NOT AS FAR AS PEOPLE THINK
I heard the guy who is the “Robin” on the Scott Van Pelt radio show predict the Cleveland Cavaliers would be the worst team in the National Basketball Association. Hardly.
The Cavaliers should not drop nearly as far as people believe. Last night while watching the Monday Night Football game I did a Win Prediction for this season’s Cavaliers based upon the last three seasons of MWS48 produced by each player on Cleveland’s roster, along with a guesstimate at the player’s projected playing time based on his past playing time, and I project the Cavs to win 42 games.
Don’t be shocked. Cleveland was a 60+ win team the last two seasons. For them to become the worst team in basketball, or among the worst, they would have to drop 40 wins. One player does not account for 40 wins.
We’ve seen similar phenomena in the past. When superstars in their prime leave teams we find that although the superstar accounted for a substantail number of wins, he was not the entire team. When Orlando lost Shaq O’Neal to the Lakers, they dropped 15 wins (60 to 45). When Portland lost Bill Walton they dropped 12 wins (57 to 45). When the Lakers lost Magic for a third of a season to knee injury they lost 6 games (60 to 54). When the Bulls lost Michael Jordan to baseball they dropped only 2 wins (57 to 55). And when the Bucks lost Kareem to the Lakers they dropped zero games (that’s an aberration. Kareem was injured in his last Milwaukee season, and the team’s Pythagorean that season was low while the next season it was high). The largest drop caused by the loss of a superstar in his prime that I could find was the San Francisco Warriors 31 game drop after they lost Wilt Chamberlain. But there were mitigating factors there, and Wilt was far more valuable in his day than any player today.
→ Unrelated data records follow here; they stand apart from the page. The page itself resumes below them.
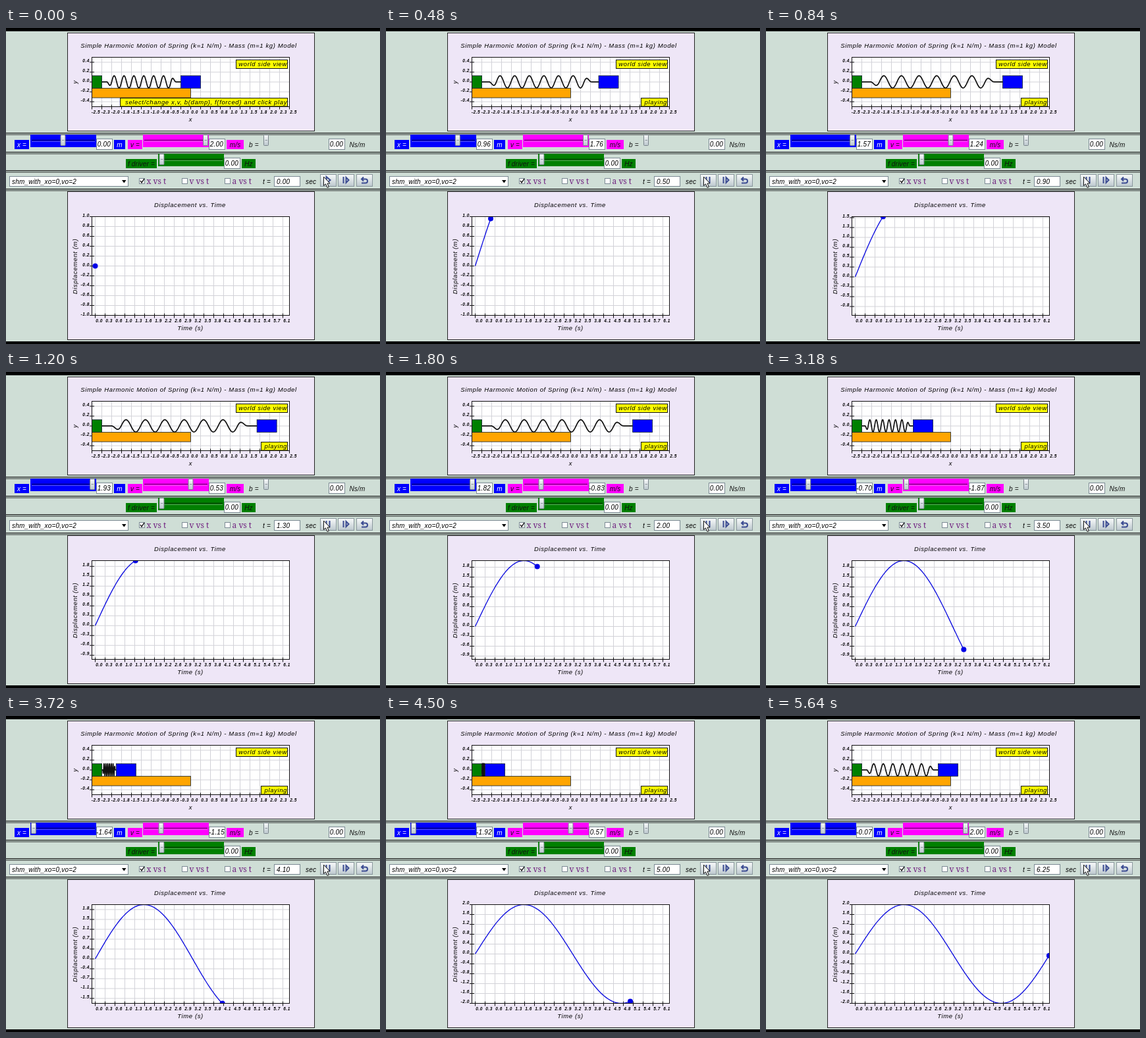
These frames come from a looping animation (568 by 480 pixels, 5700 ms). An HTML page:

```html
<!DOCTYPE html>
<html lang="en">
<head>
<meta charset="utf-8">
<title>Spring and mass model</title>
<style>
html, body { margin: 0; width: 100%; height: 100%; overflow: hidden; background: #cfded6; }
svg { display: block; width: 568px; height: 480px; }
text { font: italic 10px "Liberation Sans", Arial, sans-serif; letter-spacing: .2px; white-space: pre; }
.cap text, text.cap { font-size: 9.5px; letter-spacing: .62px; }
.num text { font-weight: bold; font-size: 6.5px; letter-spacing: .55px; }
.mid, .mid text { text-anchor: middle; }
.end, .end text { text-anchor: end; }
.check text { font: 12px "Noto Serif", serif; letter-spacing: 0; fill: #702080; }
.box { fill: #fff; stroke: #7c8a94; }
.panel { fill: #eee6f7; stroke: #222; }
.plot { fill: #fff; stroke: none; }
.frame { fill: none; stroke: #111; }
.grid { stroke: #d2d2d8; fill: none; }
.tick { stroke: #111; fill: none; }
.note { fill: #ff0; stroke: #111; }
.body { stroke: #102030; stroke-width: .8; }
.icon { fill: none; stroke: #3c4c92; stroke-width: 2; }
</style>
</head>
<body>
<svg viewBox="0 0 568 480">
  <defs>
    <clipPath id="view"><rect x="130" y="286" width="301" height="151"/></clipPath>
    <linearGradient id="metal" x2="0" y2="1">
      <stop offset="0" stop-color="#f8fafa"/><stop offset="1" stop-color="#bcc8ce"/>
    </linearGradient>
    <g id="knob">
      <rect x="-3.5" y="-8.5" width="7" height="16" rx="1" fill="url(#metal)" stroke="#7b858c"/>
      <path d="M-1.5 -.5H2" stroke="#8b959c"/>
    </g>
    <rect id="button" x=".5" y="222.5" width="24" height="18" fill="url(#metal)" stroke="#8a979d"/>
  </defs>

  <rect width="568" height="480" fill="#cfded6"/>
  <path d="M0 0H568V5H0ZM0 476H568V480H0Z"/>
  <g id="rules"></g>

  <!-- world view -->
  <rect class="panel" x="93.5" y="7.5" width="375" height="149"/>
  <rect class="plot" x="130.5" y="44.5" width="300" height="75"/>
  <g id="worldAxes"></g>
  <g class="cap mid">
    <text x="277.5" y="30">Simple Harmonic Motion of Spring (k=1 N/m) - Mass (m=1 kg) Model</text>
    <text x="280.5" y="142">x</text>
    <text transform="translate(108 82) rotate(-90)">y</text>
  </g>
  <rect class="body" x="130.5" y="91.5" width="150" height="14.5" fill="#ffa500"/>
  <rect class="body" x="130.5" y="72.5" width="15" height="19" fill="#008000"/>
  <path id="spring" fill="none" stroke="#111" stroke-width="1.7" stroke-linejoin="round"/>
  <rect id="mass" class="body" y="72.5" width="30" height="19" fill="#00f"/>
  <rect class="frame" x="130.5" y="44.5" width="300" height="75"/>
  <g class="cap end">
    <rect class="note" x="349.5" y="48.5" width="78" height="13"/>
    <text x="427" y="58">world side view</text>
    <rect id="noteBox" class="note" y="106.5" height="12.5"/>
    <text id="note" x="427" y="116"></text>
  </g>

  <!-- controls -->
  <g id="sliders"></g>
  <rect class="box" x="5.5" y="225.5" width="180" height="15"/>
  <text x="9" y="237">shm_with_xo=0,vo=2</text>
  <path d="M176 231h6.5l-3.2 4.5z"/>
  <g id="checks" class="check"></g>
  <text x="390" y="237">t =</text>
  <rect class="box" x="407.5" y="225.5" width="39" height="15"/>
  <text id="clock" x="411" y="237"></text>
  <text x="455" y="237">sec</text>
  <use href="#button" x="477"/><use href="#button" x="504"/><use href="#button" x="532"/>
  <path id="run" class="icon"/>
  <path class="icon" d="M512.5 226V236M516.5 227V235L520.5 231Z"/>
  <path class="icon" d="M543 226.500L540 229.500L543 232.500M540 229.500H546A2.800 2.800 0 0 1 546 235.500H540"/>
  <path d="M482.500 226V239.500L485.500 236.800L488 242.500L490.300 241.500L488 236H492Z" fill="#fff" stroke="#111"/>

  <!-- graph -->
  <rect class="panel" x="93.5" y="248.5" width="375" height="225"/>
  <rect class="plot" x="130.5" y="286.5" width="300" height="150"/>
  <g id="timeAxis"></g>
  <g id="valueAxis"></g>
  <g class="cap mid">
    <text x="279.5" y="271.500">Displacement vs. Time</text>
    <text x="280" y="459">Time (s)</text>
    <text transform="translate(108 362) rotate(-90)">Displacement (m)</text>
  </g>
  <g clip-path="url(#view)">
    <path id="curve" fill="none" stroke="#1414e0" stroke-width="1.4"/>
    <circle id="dot" r="4" fill="#0000e6"/>
  </g>
  <rect class="frame" x="130.5" y="286.5" width="300" height="150"/>
</svg>

<script>
const $ = id => document.getElementById(id);
const range = (n, from = 0) => Array.from({ length: n }, (_, i) => from + i);
const LOOP = 5700, STEP = 60;
const T0 = 135.5, T_SCALE = 47.1, TOP = 286.5, HEIGHT = 150, GAP = 15;

function columns(x0, count, top, bottom, label) {
  return range(count).map(i => {
    const x = x0 + i * GAP;
    return `<path class="grid" d="M${x} ${top}V${bottom}"/>
      <path class="tick" d="M${x} ${bottom - 3}v7"/>
      <g class="num mid"><text x="${x + 6}" y="${bottom + 10}">${label(i)}</text></g>`;
  }).join('');
}

function row(y, label) {
  return `<path class="grid" d="M130.5 ${y}H430.5"/><path class="tick" d="M127 ${y}h7"/>
    <g class="num end"><text x="127" y="${y}">${label}</text></g>`;
}

function tag(x, y, width, fill, ink, label) {
  return `<rect x="${x}" y="${y - 7}" width="${width}" height="14" fill="${fill}"/>
    <text class="mid" x="${x + width / 2}" y="${y + 4}" fill="${ink}">${label}</text>`;
}

function slider(id, x, y, fill, at) {
  return `<rect x="${x}" y="${y - 9}" width="100" height="19" fill="${fill}"/>
    ${fill === 'none' ? '' : `<path d="M${x + 2} ${y - .5}h96" stroke="#000" stroke-opacity=".4" stroke-width="2"/>
    <path d="M${x + 2} ${y + 1.5}h96" stroke="#fff" stroke-opacity=".35"/>`}
    <use id="${id}Knob" href="#knob" x="${at}" y="${y}"/>
    <rect class="box" x="${x + 100.5}" y="${y - 2.5}" width="24" height="16"/>
    <text id="${id}Value" class="mid" x="${x + 112}" y="${y + 9}">0.00</text>`;
}

$('rules').innerHTML = [159.5, 188.5, 216.5, 244.5].map(y =>
  `<path d="M0 ${y}H568M0 ${y + 2.5}H568" stroke="#222"/><path d="M0 ${y + 1.2}H568" stroke="#9aa8a2"/>`).join('');

$('worldAxes').innerHTML =
  columns(130.5, 21, 44.5, 119.5, i => ((i - 10) / 4 + Math.sign(i - 10) * 1e-6).toFixed(1)) +
  range(5, -2).map(k => row(82 - k * GAP, (k / 5).toFixed(1))).join('');

$('timeAxis').innerHTML = columns(T0, 20, TOP, TOP + HEIGHT, i => (i * .319).toFixed(1));

$('sliders').innerHTML =
  tag(13, 177, 22, '#00f', '#fff', 'x =') + slider('x', 37, 171, '#00f', 86.5) +
  tag(164, 177, 17, '#00f', '#fff', 'm') +
  tag(185, 177, 22, '#f0f', '#111', 'v =') + slider('v', 208, 171, '#f0f', 258) +
  tag(335, 177, 26, '#f0f', '#111', 'm/s') +
  tag(366, 177, 21, 'none', '#111', 'b =') + slider('b', 390, 171, 'none', 395) +
  tag(519, 177, 29, 'none', '#111', 'Ns/m') +
  tag(182, 206, 47, '#008000', '#111', 'f driver =') + slider('f', 231, 200, '#008000', 236.5) +
  tag(358, 206, 21, '#008000', '#111', 'Hz');

$('checks').innerHTML = ['x', 'v', 'a'].map((name, i) => {
  const x = [202.5, 267.5, 332.5][i];
  return `<rect class="box" x="${x}" y="228.5" width="8" height="8"/>
    <text x="${x + 11}" y="237">${name} vs t</text>`;
}).join('') + '<path d="M204 232l2 3 4 -6" fill="none" stroke="#222" stroke-width="1.5"/>';

// Eight loops; the outer half loops are straight and the next ones ramp up.
function springPath(from, to) {
  const loops = 8, per = 15, total = loops * per;
  return 'M' + range(total + 1).map(i => {
    const s = i / per;
    const k = Math.max(0, Math.min(1, 2 * s - 1, 2 * (loops - s) - 1));
    const x = from + (to - from) * i / total;
    return `${x.toFixed(2)} ${(81.8 - 9.4 * k * Math.sin(2 * Math.PI * s)).toFixed(2)}`;
  }).join('L');
}

function draw(step) {
  const ticks = Math.floor(step * 4 / 3), t = ticks / 20;
  const x = 2 * Math.sin(t), v = 2 * Math.cos(t);
  const playing = step > 0;

  const left = 265.5 + 60 * x;
  $('mass').setAttribute('x', left);
  $('spring').setAttribute('d', springPath(145.5, left));

  const boxX = playing ? 387.5 : 173.5;
  $('noteBox').setAttribute('x', boxX);
  $('noteBox').setAttribute('width', 427.5 - boxX);
  $('note').textContent = playing ? 'playing' : 'select/change x,v, b(damp), f(forced) and click play';
  $('run').setAttribute('d', playing ? 'M486.5 226V236M491.5 226V236' : 'M486.500 226V236L492.500 231Z');

  // Knobs snap to whole units.
  $('xKnob').setAttribute('x', 86.5 + 22.3 * Math.round(x));
  $('vKnob').setAttribute('x', 258 + 22.5 * Math.round(v));
  $('xValue').textContent = x.toFixed(2);
  $('vValue').textContent = v.toFixed(2);
  $('clock').textContent = t.toFixed(2);

  const track = range(ticks + 1).map(i => 2 * Math.sin(i / 20));
  const max = Math.max(1, ...track), min = Math.min(-1, ...track);
  const scale = HEIGHT / (max - min), zero = TOP + max * scale;
  $('valueAxis').innerHTML = range(21, -10)
    .map(k => ({ y: zero - k * GAP, value: k * GAP / scale }))
    .filter(({ y }) => y > TOP - .1 && y < TOP + HEIGHT + .1)
    .map(({ y, value }) => row(y, value.toFixed(1))).join('');

  const points = track.map((p, i) => [T0 + i / 20 * T_SCALE, zero - p * scale]);
  const [dotX, dotY] = points[ticks];
  $('curve').setAttribute('d', 'M' + points.map(p => p.join(' ')).join('L'));
  $('dot').setAttribute('cx', dotX);
  $('dot').setAttribute('cy', dotY);
}

let shown = -1;
function tick() {
  const step = Math.floor(performance.now() % LOOP / STEP);
  if (step !== shown) draw(shown = step);
  requestAnimationFrame(tick);
}
tick();
</script>
</body>
</html>
```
So the Cavaliers can clearly expect a drop off from losing LeBron, but not a drop off of a cliff. Absent the panic sell-off Dan Gilbert has been threatening, the Cavaliers should finish around the .500% win mark. (I will provide the specific player win projections in a later post).
LeBron did not win 63 games by himself. No player in NBA history has ever done that. The best single season “One Man Army” performance was Wilt Chamberlain in 1966-67, winning nearly half his teams games. No other player has ever approached that value, and LeBron, while being amongst teh NBA’s most valuable players over the last two seasons, certainly did not.